__WORK TO COMPLETE__
Retrieve each line that contains the word "fork" from the entries below.

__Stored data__
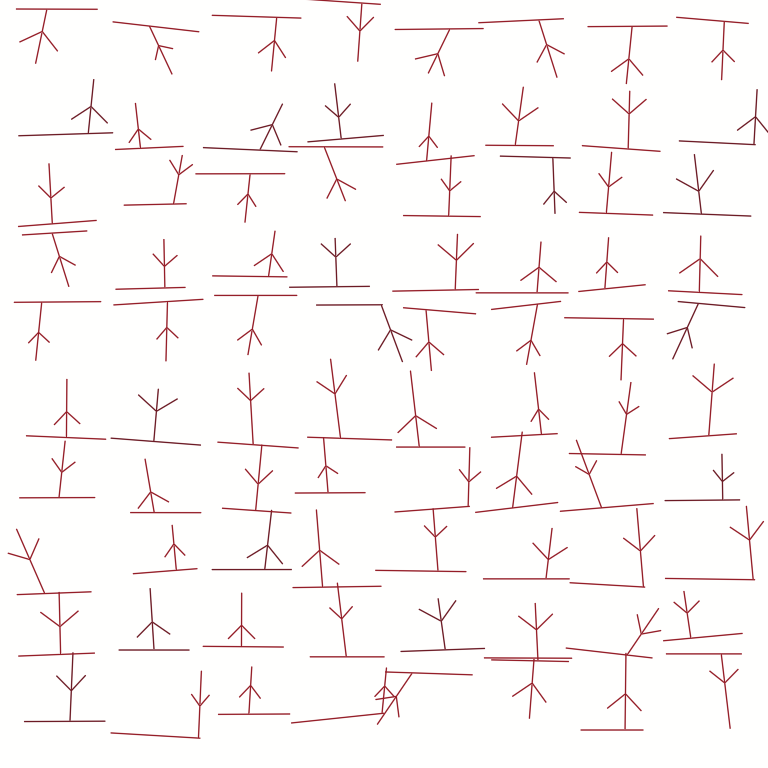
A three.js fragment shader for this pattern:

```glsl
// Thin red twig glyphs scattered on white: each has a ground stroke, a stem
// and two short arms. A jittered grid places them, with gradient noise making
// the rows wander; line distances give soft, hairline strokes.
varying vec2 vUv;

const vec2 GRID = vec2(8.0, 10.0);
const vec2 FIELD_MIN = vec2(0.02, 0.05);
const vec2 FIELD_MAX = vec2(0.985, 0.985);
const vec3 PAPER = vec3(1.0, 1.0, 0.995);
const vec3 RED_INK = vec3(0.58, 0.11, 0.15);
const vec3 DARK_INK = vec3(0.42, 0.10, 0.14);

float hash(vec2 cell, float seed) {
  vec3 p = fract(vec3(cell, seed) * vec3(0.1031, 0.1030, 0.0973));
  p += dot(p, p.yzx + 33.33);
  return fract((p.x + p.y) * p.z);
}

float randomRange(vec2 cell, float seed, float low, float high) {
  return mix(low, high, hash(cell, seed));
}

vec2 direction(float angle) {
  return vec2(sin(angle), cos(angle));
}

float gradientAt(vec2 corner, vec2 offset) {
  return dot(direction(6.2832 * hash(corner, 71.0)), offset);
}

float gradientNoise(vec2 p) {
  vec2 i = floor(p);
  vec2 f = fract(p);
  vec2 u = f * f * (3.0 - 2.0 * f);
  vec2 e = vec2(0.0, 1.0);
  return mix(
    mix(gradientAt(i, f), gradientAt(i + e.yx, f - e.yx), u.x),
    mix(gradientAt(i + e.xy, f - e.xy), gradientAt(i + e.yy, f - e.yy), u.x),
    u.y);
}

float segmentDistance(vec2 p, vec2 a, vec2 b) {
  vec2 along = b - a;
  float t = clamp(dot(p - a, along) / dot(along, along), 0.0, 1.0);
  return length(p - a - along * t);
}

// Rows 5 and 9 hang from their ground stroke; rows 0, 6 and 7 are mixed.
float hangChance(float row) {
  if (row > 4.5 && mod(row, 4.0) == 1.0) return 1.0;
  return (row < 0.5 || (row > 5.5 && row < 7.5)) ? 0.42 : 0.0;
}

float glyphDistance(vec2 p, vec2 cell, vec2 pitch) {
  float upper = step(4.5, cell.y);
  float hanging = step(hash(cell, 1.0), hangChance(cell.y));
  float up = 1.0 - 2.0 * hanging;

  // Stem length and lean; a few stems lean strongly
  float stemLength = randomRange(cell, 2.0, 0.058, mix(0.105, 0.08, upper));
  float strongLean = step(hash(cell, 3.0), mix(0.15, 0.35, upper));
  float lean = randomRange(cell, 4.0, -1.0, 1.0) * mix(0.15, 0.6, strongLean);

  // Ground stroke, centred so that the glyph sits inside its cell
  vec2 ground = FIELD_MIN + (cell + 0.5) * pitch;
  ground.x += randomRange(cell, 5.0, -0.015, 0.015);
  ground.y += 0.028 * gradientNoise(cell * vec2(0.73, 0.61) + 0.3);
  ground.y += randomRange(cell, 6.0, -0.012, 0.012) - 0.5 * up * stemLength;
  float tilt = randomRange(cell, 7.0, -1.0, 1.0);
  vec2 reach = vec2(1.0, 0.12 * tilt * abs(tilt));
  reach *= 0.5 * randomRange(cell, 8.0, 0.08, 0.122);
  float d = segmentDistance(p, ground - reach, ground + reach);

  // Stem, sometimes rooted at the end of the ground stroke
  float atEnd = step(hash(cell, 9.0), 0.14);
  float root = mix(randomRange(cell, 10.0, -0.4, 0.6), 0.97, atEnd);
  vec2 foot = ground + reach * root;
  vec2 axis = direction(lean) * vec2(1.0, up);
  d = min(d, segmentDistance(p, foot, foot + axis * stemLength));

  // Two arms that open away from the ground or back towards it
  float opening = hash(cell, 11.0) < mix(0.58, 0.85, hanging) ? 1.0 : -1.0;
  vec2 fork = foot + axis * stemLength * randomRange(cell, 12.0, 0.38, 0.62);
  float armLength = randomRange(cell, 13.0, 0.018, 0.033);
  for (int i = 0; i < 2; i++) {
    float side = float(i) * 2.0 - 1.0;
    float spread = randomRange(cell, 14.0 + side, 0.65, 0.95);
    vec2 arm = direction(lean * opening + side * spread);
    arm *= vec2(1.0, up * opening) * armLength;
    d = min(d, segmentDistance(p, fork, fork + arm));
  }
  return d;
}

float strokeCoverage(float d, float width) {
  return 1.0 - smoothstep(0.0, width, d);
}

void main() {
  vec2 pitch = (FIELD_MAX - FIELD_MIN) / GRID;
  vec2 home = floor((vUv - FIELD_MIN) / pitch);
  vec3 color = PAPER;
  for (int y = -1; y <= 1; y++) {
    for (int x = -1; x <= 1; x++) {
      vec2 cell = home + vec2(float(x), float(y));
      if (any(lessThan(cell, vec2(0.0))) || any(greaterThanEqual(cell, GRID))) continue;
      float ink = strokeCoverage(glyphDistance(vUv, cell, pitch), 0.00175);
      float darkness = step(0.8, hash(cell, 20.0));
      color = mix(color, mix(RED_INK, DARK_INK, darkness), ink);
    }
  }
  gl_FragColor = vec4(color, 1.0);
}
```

__RESPONSE TO THE TASK__
  vec2 fork = foot + axis * stemLength * randomRange(cell, 12.0, 0.38, 0.62);
    d = min(d, segmentDistance(p, fork, fork + arm));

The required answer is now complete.